Change is good
Rising prices for commodities ranging from corn to energy have forced food and restaurant companies to try to squeeze through the occassional price increase to cover costs.
But for restaurant chain operator McCormick and Schmick’s Seafood Restaurants, price changes occur not over a period of weeks and months, but over a period of hours.
The company reprints its menus twice a day, which lets it not only adjust prices to cope with rising fish costs when they occur, but also lets the company remove pricier items from the menu, switching to fish from areas where the costs are lower, Doug Schmick, chairman and chief executive, said at the Reuters Food Summit.
“We’re really only exposed to commodity pressures for legitimately six hours,” Schmick said.

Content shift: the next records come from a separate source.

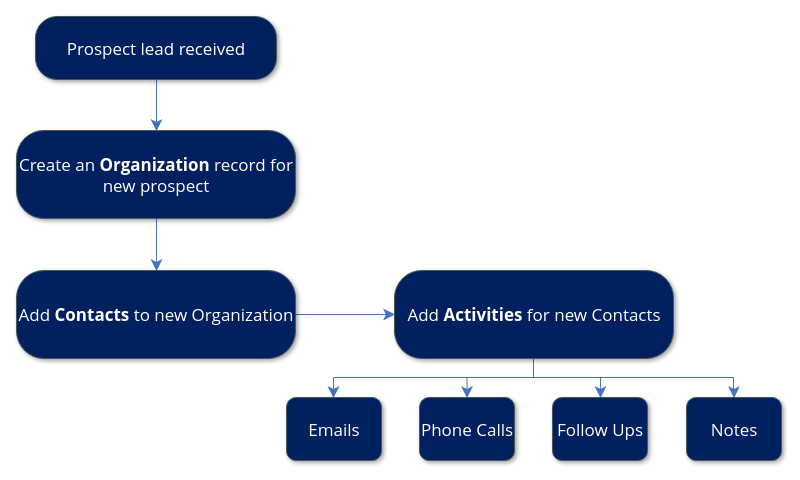
<!DOCTYPE html>
<html lang="en">
<head>
<meta charset="utf-8">
<title>Prospect lead workflow</title>
<style>
  :root {
    --paper: #ffffff;
    --navy: #00205f;
    --edge: #4a5a58;
    --line: #4472c4;
    --label: #ffffff;
    --shadow: rgba(0, 0, 0, .36);
  }
  * { box-sizing: border-box; }
  html, body { margin: 0; overflow: hidden; background: var(--paper); }
  .flowchart {
    position: relative;
    width: 800px;
    height: 480px;
    overflow: hidden;
    background: var(--paper);
    font: 400 17px/21px "Open Sans", "Noto Sans", sans-serif;
    color: var(--label);
  }
  .connectors { position: absolute; inset: 0; }
  .connectors path { fill: none; stroke: var(--line); stroke-width: 1; }
  .connectors .arrowhead { fill: var(--line); stroke: none; }
  .node {
    position: absolute;
    display: flex;
    align-items: center;
    justify-content: center;
    margin: 0;
    border: 1px solid var(--edge);
    background: var(--navy);
    box-shadow: 2px 2px 4px var(--shadow);
    text-align: center;
    white-space: nowrap;
  }
  .node b { font-weight: 700; }
  .step { width: 280px; height: 89px; border-radius: 28px; }
  .lead { left: 35px; top: 16px; width: 242px; height: 64px; border-radius: 22px; }
  .organization { left: 16px; top: 130px; }
  .contacts { left: 16px; top: 270px; }
  .activities { left: 394px; top: 270px; }
  .activity { top: 397px; width: 96px; height: 64px; border-radius: 10px; }
  .emails { left: 286px; }
  .calls { left: 419px; }
  .follow-ups { left: 552px; }
  .notes { left: 686px; }
</style>
</head>
<body>
<main class="flowchart">
  <svg class="connectors" width="800" height="480" viewBox="0 0 800 480" aria-hidden="true">
    <defs>
      <path id="arrow-down" class="arrowhead" d="M0 0L-6 -12L0 -9L6 -12Z"/>
    </defs>
    <path d="M156.5 80V122M156.5 219V262M296 314.5H386"/>
    <path d="M533.5 358V377.5M333.5 389V377.5H733.5V389M467 377.5V389M600.5 377.5V389"/>
    <use href="#arrow-down" x="156.5" y="131"/>
    <use href="#arrow-down" x="156.5" y="271"/>
    <use href="#arrow-down" transform="translate(395 314.5) rotate(-90)"/>
    <use href="#arrow-down" x="333.5" y="398"/>
    <use href="#arrow-down" x="467" y="398"/>
    <use href="#arrow-down" x="600.5" y="398"/>
    <use href="#arrow-down" x="734" y="398"/>
  </svg>

  <p class="node lead">Prospect lead received</p>
  <p class="node step organization"><span>Create an <b>Organization</b> record for<br>new prospect</span></p>
  <p class="node step contacts"><span>Add <b>Contacts</b> to new Organization</span></p>
  <p class="node step activities"><span>Add <b>Activities</b> for new Contacts</span></p>

  <p class="node activity emails">Emails</p>
  <p class="node activity calls">Phone Calls</p>
  <p class="node activity follow-ups">Follow Ups</p>
  <p class="node activity notes">Notes</p>
</main>
</body>
</html>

The strategy was one factor that helped the company weather a jump in fish costs last year, when Avian flu concerns in Asia and Europe caused consumers to switch from poultry to fish, driving up fish prices, Schmick said.